Marsha

Today, Marsha Gruenberg Kreuzman, a Holocaust survivor, will be buried alongside her beloved Robert. Marsha spent decades telling her story and teaching others so that we will not forget the atrocities of the Sho’ah. Please read this reflection & share it — in order to honor Marsha’s memory. These reflections here include the broad outlines of Marsha’s story. The more detailed account is accessible through the USC Shoah Foundation Visual History Archive: http://vhaonline.usc.edu/viewingPage?testimonyID=18431&returnIndex=0#. Marsha and her husband Robert recorded their testimonies as part of the visionary project created by Steven Spielberg.)

Marsha and her mother.

Marsha Gruenberg was born in Krakow, Poland. She was the only Jew in her class and stood out as a redhead. She was persecuted and taunted with the cries of “Jew – Jew – Jew.” Continue reading

Establish the work of our hands!

She was a weaver. Coming to it late in life, her footsteps were no longer steady, but her fingers delicately managed the small loom in her living room, balls of yarn beckoning from the nearby basket.
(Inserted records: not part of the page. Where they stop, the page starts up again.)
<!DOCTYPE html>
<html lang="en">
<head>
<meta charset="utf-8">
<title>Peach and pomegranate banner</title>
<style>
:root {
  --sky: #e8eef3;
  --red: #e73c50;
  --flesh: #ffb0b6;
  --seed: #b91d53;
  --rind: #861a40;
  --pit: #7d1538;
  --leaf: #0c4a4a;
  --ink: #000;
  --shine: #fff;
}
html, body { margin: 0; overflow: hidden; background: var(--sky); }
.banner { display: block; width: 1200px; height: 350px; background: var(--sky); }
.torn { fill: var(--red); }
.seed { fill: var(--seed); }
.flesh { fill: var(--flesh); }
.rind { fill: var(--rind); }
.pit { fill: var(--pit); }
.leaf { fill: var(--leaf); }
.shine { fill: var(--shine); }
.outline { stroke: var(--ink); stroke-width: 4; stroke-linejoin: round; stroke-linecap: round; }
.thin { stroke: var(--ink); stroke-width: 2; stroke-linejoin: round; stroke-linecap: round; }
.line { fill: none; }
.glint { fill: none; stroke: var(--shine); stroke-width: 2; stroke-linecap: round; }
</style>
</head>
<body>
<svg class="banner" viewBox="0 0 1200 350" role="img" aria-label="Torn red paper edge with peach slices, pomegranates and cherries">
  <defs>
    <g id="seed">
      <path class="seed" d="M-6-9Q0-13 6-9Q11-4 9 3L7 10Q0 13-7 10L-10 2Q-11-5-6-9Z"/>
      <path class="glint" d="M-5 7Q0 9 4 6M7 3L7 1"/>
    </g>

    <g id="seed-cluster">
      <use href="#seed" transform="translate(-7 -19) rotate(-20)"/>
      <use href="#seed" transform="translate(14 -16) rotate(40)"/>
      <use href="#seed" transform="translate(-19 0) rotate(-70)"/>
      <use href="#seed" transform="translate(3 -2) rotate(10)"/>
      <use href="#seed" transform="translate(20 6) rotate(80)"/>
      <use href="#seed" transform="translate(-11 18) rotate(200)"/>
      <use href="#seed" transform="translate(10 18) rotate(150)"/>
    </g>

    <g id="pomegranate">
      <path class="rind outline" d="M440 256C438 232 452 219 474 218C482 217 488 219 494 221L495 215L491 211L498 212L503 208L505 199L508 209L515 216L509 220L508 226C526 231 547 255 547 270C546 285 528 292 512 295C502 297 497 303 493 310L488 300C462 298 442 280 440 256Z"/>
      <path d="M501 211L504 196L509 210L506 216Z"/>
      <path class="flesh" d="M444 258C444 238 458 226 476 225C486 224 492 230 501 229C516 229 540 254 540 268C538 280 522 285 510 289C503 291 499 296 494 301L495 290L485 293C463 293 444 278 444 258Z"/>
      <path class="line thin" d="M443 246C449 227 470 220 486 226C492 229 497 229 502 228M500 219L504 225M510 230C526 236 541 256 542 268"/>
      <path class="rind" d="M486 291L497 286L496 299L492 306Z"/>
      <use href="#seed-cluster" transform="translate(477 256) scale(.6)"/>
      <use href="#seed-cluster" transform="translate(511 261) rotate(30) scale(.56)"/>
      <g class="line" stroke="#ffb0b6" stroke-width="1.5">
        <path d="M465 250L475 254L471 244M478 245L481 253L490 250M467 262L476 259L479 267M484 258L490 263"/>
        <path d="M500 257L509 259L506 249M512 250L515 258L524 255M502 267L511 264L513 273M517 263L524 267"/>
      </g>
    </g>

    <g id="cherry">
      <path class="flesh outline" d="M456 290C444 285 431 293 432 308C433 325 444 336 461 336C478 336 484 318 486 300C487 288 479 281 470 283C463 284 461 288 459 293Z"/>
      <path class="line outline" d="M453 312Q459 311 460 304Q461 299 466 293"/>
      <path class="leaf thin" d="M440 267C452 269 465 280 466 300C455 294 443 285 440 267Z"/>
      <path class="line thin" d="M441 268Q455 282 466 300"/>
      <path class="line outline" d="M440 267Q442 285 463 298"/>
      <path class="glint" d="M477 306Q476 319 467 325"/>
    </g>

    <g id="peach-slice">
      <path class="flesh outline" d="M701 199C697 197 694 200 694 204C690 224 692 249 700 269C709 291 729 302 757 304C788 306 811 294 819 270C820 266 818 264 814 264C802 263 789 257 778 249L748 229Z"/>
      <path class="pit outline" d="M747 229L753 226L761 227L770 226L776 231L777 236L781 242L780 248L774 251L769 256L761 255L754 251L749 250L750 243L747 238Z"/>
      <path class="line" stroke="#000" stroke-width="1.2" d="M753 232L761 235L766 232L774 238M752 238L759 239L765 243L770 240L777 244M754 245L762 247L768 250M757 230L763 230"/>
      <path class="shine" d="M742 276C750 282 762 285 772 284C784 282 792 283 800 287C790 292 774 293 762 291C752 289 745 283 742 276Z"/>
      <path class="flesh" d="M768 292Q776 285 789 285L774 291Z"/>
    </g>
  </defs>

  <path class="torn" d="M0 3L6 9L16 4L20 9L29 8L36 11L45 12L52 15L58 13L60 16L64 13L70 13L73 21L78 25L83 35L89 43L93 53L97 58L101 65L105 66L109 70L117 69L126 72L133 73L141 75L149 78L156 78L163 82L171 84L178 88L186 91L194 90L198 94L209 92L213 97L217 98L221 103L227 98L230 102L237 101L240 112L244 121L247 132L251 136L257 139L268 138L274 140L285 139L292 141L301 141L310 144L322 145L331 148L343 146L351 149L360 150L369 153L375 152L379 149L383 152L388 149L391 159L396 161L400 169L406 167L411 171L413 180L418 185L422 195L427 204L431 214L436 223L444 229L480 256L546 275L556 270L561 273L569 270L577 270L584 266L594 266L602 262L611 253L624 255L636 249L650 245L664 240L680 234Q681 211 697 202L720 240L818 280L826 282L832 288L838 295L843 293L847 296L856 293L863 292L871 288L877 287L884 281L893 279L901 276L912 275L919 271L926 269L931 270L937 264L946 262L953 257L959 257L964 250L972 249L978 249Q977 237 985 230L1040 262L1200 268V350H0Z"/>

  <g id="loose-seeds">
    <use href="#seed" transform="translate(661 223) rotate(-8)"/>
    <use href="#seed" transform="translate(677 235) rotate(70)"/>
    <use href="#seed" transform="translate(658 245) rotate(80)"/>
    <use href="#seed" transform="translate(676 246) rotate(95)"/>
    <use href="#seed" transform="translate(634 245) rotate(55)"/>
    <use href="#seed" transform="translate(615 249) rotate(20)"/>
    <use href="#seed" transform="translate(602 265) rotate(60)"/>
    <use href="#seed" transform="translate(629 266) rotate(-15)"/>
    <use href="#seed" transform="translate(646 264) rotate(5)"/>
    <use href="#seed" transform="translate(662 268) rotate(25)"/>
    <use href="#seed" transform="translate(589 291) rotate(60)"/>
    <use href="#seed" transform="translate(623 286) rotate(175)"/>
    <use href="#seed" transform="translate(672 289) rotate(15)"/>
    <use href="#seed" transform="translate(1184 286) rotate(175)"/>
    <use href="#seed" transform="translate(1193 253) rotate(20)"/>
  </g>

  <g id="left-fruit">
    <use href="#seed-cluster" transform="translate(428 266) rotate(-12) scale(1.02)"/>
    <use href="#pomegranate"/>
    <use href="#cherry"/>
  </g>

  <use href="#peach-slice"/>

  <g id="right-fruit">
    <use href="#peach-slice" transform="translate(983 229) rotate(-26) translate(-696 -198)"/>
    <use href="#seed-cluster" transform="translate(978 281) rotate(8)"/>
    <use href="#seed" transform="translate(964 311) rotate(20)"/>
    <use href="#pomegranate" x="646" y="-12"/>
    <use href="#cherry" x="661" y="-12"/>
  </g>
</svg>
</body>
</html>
One of her last days, I came to see her. Her daughters handed me a small, soft package, wrapped in tissue — a narrow jewel-toned scarf unrolled, marked by a label with the weaver’s name. Continue reading

Keep Hugging the Bowl
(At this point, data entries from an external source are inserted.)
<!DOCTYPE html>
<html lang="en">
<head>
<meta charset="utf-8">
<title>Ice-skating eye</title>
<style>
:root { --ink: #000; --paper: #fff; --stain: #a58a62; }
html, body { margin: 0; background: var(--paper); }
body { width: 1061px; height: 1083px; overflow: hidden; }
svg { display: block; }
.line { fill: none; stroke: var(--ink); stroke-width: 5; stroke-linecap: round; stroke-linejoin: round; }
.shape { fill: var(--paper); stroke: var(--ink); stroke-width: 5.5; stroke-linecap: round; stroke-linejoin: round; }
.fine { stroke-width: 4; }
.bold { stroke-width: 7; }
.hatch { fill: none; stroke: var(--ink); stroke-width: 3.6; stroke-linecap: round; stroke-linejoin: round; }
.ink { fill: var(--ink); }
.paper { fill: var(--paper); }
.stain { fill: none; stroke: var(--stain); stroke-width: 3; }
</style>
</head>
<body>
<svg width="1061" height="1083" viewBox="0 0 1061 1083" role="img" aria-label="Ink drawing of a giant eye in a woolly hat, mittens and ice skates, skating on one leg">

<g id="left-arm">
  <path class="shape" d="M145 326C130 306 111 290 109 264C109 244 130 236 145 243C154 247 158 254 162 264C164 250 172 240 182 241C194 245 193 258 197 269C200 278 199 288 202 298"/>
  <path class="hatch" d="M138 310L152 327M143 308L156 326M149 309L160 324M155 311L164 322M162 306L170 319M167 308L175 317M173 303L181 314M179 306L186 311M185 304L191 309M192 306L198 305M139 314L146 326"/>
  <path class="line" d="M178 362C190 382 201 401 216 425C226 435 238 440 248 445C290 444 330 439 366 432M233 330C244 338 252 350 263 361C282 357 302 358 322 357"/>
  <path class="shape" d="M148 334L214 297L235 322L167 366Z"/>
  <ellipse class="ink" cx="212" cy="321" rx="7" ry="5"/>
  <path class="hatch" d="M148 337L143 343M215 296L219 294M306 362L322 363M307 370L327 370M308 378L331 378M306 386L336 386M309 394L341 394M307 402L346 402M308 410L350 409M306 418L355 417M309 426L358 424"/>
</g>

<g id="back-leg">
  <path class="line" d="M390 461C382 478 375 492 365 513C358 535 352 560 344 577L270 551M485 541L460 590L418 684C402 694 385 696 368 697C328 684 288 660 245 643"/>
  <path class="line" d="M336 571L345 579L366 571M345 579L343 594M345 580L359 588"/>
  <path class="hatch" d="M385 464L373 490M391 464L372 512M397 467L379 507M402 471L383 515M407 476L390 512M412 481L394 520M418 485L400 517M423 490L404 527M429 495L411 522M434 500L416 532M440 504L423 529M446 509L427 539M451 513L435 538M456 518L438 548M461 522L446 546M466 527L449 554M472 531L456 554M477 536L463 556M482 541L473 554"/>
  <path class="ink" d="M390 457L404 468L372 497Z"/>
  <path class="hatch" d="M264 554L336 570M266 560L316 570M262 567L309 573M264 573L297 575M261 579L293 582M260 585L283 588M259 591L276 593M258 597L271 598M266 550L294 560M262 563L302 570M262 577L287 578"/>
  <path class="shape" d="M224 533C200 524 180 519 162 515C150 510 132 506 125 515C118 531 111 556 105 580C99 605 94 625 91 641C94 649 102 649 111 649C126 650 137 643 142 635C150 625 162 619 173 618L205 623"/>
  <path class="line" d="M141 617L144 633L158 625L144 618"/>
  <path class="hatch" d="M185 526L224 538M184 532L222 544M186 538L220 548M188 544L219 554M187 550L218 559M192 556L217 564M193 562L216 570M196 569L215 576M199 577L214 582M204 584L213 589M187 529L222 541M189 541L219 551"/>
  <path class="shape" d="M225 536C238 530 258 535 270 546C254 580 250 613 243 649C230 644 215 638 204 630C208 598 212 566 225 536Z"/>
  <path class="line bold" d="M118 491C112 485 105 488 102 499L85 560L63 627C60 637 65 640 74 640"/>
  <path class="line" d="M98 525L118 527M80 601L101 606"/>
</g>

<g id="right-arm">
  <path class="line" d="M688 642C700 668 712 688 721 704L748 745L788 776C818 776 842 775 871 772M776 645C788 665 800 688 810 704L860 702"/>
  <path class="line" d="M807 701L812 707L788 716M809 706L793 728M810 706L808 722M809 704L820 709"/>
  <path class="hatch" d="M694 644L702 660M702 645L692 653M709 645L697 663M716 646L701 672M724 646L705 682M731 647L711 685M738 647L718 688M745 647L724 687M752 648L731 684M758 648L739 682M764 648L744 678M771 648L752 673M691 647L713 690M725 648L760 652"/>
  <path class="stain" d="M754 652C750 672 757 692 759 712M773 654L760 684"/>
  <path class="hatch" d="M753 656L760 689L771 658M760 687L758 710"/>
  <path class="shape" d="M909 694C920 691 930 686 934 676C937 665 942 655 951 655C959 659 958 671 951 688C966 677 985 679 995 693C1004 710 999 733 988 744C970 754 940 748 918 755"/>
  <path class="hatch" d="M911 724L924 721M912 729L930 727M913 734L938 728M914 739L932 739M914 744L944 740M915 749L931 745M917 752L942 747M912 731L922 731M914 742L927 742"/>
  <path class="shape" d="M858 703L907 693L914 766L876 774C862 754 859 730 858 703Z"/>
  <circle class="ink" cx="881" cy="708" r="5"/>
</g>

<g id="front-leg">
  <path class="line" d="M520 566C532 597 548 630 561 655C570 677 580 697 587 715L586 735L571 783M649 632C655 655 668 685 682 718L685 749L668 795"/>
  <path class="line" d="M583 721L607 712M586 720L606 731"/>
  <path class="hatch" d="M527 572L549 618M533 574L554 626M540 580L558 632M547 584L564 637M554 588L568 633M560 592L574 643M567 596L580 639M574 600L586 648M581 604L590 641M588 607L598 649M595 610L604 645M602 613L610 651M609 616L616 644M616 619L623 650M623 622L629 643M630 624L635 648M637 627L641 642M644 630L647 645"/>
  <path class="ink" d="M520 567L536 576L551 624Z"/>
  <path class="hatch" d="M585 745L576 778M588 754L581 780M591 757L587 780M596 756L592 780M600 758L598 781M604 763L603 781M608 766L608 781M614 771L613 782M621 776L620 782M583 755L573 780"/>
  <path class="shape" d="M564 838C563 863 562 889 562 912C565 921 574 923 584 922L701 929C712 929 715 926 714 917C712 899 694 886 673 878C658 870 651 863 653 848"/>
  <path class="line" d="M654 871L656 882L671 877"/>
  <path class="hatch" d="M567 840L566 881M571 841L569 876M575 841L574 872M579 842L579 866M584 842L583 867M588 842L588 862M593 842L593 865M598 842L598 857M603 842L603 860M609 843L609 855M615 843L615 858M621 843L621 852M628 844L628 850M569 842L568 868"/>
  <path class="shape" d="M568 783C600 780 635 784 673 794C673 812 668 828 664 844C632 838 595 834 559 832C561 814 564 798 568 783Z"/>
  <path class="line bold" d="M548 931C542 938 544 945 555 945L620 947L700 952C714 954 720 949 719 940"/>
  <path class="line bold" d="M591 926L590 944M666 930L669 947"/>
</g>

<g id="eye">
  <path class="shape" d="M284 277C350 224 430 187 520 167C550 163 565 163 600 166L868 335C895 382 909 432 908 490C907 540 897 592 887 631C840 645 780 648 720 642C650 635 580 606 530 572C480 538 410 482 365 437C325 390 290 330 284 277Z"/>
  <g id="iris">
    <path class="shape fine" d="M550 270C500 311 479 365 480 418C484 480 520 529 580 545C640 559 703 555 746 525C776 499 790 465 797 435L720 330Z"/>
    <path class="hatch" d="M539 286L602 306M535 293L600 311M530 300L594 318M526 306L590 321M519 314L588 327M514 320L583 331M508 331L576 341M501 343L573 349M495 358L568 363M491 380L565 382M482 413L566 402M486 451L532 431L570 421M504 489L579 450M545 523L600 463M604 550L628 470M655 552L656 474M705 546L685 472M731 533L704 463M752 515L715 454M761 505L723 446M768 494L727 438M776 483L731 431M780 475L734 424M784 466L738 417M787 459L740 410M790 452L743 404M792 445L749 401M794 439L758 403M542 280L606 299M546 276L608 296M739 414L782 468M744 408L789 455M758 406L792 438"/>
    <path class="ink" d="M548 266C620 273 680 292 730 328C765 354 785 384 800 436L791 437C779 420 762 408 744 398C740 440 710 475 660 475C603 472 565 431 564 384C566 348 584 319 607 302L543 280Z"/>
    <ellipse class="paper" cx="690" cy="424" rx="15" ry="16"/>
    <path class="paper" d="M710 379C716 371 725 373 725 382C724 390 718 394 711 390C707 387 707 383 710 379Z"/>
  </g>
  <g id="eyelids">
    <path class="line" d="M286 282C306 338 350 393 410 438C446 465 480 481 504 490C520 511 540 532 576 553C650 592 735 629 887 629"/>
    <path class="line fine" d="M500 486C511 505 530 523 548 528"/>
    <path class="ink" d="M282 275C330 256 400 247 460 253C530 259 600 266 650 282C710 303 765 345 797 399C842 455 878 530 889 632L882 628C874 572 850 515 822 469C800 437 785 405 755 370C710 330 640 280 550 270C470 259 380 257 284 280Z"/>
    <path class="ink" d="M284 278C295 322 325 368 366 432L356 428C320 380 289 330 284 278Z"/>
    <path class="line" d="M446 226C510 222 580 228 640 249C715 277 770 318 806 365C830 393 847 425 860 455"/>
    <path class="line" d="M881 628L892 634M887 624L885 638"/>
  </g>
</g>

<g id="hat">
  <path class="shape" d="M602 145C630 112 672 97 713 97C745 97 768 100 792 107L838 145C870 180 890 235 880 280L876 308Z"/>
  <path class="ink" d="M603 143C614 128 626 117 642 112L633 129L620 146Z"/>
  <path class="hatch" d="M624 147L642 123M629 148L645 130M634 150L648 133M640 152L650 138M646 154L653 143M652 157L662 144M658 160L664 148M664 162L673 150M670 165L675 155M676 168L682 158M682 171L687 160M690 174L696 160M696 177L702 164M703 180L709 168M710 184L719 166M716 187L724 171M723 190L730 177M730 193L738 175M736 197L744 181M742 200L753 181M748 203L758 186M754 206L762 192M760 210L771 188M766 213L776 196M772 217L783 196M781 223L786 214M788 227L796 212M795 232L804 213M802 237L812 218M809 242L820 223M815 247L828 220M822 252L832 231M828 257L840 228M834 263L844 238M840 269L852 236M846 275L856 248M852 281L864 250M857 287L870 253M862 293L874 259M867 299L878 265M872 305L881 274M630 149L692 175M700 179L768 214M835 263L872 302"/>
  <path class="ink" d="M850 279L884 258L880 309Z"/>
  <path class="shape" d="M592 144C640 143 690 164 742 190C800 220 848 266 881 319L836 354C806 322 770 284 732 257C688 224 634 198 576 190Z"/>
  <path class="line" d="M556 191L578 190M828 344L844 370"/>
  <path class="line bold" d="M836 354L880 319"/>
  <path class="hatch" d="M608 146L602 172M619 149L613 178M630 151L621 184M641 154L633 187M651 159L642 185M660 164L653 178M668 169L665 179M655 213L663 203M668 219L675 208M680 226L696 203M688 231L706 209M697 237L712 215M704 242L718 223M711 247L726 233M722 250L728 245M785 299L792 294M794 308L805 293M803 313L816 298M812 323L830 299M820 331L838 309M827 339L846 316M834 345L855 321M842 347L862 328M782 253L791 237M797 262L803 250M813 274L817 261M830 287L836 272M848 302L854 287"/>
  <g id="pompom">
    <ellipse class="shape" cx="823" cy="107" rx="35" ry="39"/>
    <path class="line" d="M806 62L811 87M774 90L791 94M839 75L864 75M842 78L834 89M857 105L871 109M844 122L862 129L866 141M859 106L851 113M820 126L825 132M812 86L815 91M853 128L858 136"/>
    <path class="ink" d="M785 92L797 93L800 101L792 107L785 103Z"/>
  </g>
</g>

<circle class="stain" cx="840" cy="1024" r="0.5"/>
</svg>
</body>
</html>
Hug the mixing bowl. Yes, really hug it. If you don’t, it will fly across the kitchen. Actually, with liquid batter, the mixer works just fine, most of the time. But with dough, the bowl goes flying off the base, ingredients with it. If you hug the bowl while it mixes, it will stay on the base. So, I keep hugging the bowl.
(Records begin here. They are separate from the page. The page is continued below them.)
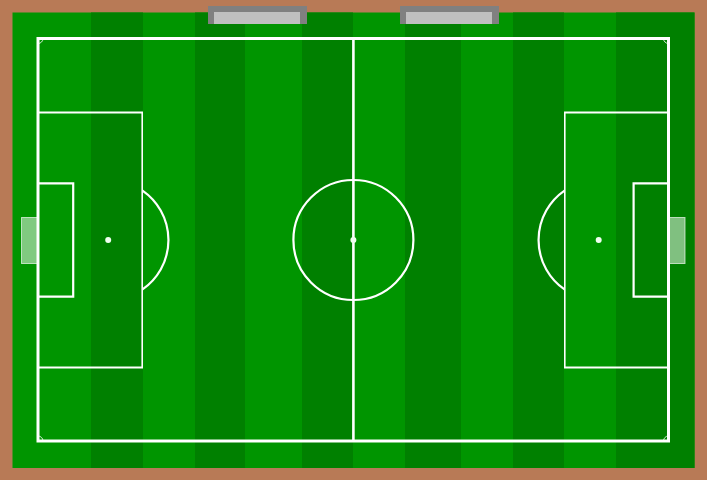
<!DOCTYPE html>
<html lang="en">
<head>
<meta charset="utf-8">
<title>Football pitch</title>
<style>
:root {
  --track: #b87a56;
  --grass-light: #009500;
  --grass-dark: #008000;
  --line: #fff;
  --dugout-frame: #808080;
  --dugout-seat: #c0c0c0;
}
html, body { margin: 0; overflow: hidden; background: var(--track); }
.pitch { display: block; width: 707px; height: 480px; }
.track { fill: var(--track); }
.grass { fill: var(--grass-light); }
.stripes { fill: var(--grass-dark); }
.markings { fill: none; stroke: var(--line); stroke-width: 2.2; }
.markings .boundary { stroke-width: 3; }
.markings .halfway { stroke-width: 2.6; }
.markings .area-front { stroke-width: 1.6; }
.markings .corner { stroke-width: 0.8; }
.spots { fill: #f0fff0; }
.goals { fill: var(--line); fill-opacity: .5; stroke: var(--line); stroke-opacity: .65; }
.dugout-frame { fill: var(--dugout-frame); }
.dugout-seat { fill: var(--dugout-seat); }
</style>
</head>
<body>
<svg class="pitch" viewBox="0 0 707 480" role="img" aria-label="Football pitch seen from above">
  <defs>
    <g id="dugout">
      <path class="dugout-frame" d="M0 0H99V18H0Z"/>
      <rect class="dugout-seat" x="6" y="6" width="86" height="12"/>
    </g>
    <path id="corner-arc" d="M0 5A5 5 0 0 0 5 0"/>
  </defs>

  <rect class="track" width="707" height="480"/>
  <rect class="grass" x="12.5" y="12.5" width="682" height="455.5"/>
  <g class="stripes">
    <rect x="91" y="12.5" width="52" height="455.5"/>
    <rect x="195" y="12.5" width="50" height="455.5"/>
    <rect x="302" y="12.5" width="51" height="455.5"/>
    <rect x="405" y="12.5" width="56" height="455.5"/>
    <rect x="513" y="12.5" width="51" height="455.5"/>
    <rect x="616" y="12.5" width="78.5" height="455.5"/>
  </g>

  <use href="#dugout" x="208" y="6"/>
  <use href="#dugout" x="400" y="6"/>

  <g class="goals">
    <rect x="21.5" y="217.5" width="16" height="46"/>
    <rect x="669" y="217.5" width="16" height="46"/>
  </g>

  <g class="markings">
    <g class="corners">
      <use class="corner" href="#corner-arc" x="38" y="38.5"/>
      <use class="corner" href="#corner-arc" transform="translate(668.5 38.5) scale(-1 1)"/>
      <use class="corner" href="#corner-arc" transform="translate(38 441) scale(1 -1)"/>
      <use class="corner" href="#corner-arc" transform="translate(668.5 441) scale(-1 -1)"/>
    </g>
    <g class="left-end">
      <path d="M38 112.5H143M38 367.5H143"/>
      <path class="area-front" d="M142.2 112V368"/>
      <path d="M38 183.3H73.2V296.7H38"/>
      <path d="M142.5 190.6A60 60 0 0 1 142.5 289.4"/>
    </g>
    <g class="right-end">
      <path d="M669 112.5H564M669 367.5H564"/>
      <path class="area-front" d="M564.8 112V368"/>
      <path d="M669 183.3H633.6V296.7H669"/>
      <path d="M564.5 190.6A60 60 0 0 0 564.5 289.4"/>
    </g>
    <line class="halfway" x1="353.4" y1="38" x2="353.4" y2="441"/>
    <circle cx="353.4" cy="240" r="60"/>
    <rect class="boundary" x="38" y="38.5" width="630.5" height="402.5"/>
  </g>

  <g class="spots">
    <circle cx="108.2" cy="240" r="3"/>
    <circle cx="353.4" cy="240" r="3"/>
    <circle cx="598.7" cy="240" r="3"/>
  </g>
</svg>
</body>
</html>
“Why?”

Because it was Grandma’s. And when I bake with the KitchenAid 4C that is as old as I am, Grandma is in the kitchen with me. She is telling me to use the best of ingredients. She is baking alongside my three children, at least one of whom is already taller than her. All of this is a neat trick, since Grandma died 22 years ago. Continue reading